The Singapore government has ordered the closure of all cinemas in the country for a month. The move was made in reaction to the spread of the novel coronavirus pandemic.

The announcement was made by the country’s COVID-19 multi-ministry task force. The measures will run from Thursday at 11.59pm local time until Apr 30.

Gatherings outside school and work will be limited to a maximum of 10 people, the task force said. Its new ruling covers night clubs, discos, karaoke outlets, and theatres where it said there is a high risk of transmission due to sustained close contact over a period of time.

Schools will remain open, but “centre-based tuition and enrichment classes” must be halted. Religious services and congregations will also be suspended, although places of worship may remain open for private worship and funerals, but will be limited to 10 people.

Singapore had generally been seen as successfully managing the spread of the coronavirus, and had largely closed its borders. But in the last few days, the number of confirmed cases has risen steeply, a combination of continuing local infections, and cases imported by Singapore citizens and permanent residents fleeing from Europe, which has replaced China as the disease’s new hotspot.

On Tuesday, Singapore announced 49 new cases, bringing its total to 558, with just 2 deaths. Of the new incidences, 32 were imported cases, with the majority brought in by people flying from the U.K., the Ministry of Health said in its daily briefing.

The Singapore cinema sector is dominated by three vertically-integrated groups. Some 297 screens serve a population of 4.5 million.
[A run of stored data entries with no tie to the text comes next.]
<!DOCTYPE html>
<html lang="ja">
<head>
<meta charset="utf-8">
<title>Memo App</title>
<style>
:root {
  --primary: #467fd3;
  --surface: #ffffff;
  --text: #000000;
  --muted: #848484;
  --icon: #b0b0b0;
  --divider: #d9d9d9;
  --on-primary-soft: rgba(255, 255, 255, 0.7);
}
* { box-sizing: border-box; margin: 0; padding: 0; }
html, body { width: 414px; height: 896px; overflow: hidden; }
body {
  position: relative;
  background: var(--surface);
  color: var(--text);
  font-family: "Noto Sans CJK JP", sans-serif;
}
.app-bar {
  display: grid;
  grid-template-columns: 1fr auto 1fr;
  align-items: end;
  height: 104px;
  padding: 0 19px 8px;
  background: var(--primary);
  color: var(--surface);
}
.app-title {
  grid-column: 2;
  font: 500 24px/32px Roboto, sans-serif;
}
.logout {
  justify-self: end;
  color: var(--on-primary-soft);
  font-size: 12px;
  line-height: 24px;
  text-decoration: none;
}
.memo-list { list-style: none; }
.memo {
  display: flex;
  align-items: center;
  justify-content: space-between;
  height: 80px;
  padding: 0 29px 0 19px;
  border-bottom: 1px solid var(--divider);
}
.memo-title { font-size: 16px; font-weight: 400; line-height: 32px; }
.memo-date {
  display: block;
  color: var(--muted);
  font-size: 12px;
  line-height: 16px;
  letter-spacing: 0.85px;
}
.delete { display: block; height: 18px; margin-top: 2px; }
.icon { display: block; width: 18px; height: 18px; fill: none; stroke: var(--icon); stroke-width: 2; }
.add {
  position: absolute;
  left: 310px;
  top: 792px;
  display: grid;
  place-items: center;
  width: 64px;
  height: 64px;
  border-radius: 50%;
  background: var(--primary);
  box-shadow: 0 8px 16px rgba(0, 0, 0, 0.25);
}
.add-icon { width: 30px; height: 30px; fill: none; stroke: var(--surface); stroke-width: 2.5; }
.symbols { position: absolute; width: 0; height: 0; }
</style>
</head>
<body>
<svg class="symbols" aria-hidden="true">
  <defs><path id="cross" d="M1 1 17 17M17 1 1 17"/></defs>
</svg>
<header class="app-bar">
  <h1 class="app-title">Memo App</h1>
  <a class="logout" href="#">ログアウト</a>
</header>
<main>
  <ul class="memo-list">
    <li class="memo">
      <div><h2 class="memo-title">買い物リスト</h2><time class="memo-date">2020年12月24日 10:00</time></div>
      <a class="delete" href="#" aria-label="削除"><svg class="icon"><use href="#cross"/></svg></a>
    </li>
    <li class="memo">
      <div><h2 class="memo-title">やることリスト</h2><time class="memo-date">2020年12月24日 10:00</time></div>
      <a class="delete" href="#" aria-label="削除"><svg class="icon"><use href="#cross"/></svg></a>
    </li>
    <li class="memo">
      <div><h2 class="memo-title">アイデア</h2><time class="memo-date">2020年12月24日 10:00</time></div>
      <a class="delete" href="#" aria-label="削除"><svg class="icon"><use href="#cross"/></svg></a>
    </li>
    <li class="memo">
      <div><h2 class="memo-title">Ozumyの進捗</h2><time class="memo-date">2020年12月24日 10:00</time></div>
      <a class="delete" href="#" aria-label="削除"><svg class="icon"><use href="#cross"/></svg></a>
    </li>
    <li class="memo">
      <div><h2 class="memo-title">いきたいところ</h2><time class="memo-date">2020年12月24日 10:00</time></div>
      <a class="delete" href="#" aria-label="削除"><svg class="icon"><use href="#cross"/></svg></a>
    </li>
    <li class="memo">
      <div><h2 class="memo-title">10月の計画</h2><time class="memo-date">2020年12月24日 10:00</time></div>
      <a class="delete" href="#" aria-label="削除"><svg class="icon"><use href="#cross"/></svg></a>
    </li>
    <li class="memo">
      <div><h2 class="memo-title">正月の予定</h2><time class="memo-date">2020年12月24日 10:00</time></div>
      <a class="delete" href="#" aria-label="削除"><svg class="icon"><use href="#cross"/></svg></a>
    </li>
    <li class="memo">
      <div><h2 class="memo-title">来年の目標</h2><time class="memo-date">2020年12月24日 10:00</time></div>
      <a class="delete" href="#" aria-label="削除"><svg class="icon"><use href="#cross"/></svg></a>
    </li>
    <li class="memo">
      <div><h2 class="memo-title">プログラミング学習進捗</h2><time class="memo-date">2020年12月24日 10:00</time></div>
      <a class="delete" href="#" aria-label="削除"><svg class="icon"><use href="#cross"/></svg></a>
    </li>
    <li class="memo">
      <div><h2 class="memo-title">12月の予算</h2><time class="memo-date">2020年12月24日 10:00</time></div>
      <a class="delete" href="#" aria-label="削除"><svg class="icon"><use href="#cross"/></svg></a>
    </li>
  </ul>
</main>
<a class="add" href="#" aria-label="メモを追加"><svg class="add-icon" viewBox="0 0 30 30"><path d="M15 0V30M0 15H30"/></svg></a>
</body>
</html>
Local films typically account for less than 5% of the annual box of office, and audience tastes skew heavily towards mainstream Hollywood fare. The attendance rate per head of population is among the highest in the world, at over 4 visits per person per year, giving a aggregate gross box office of S$175 million ($121 million) in 2019.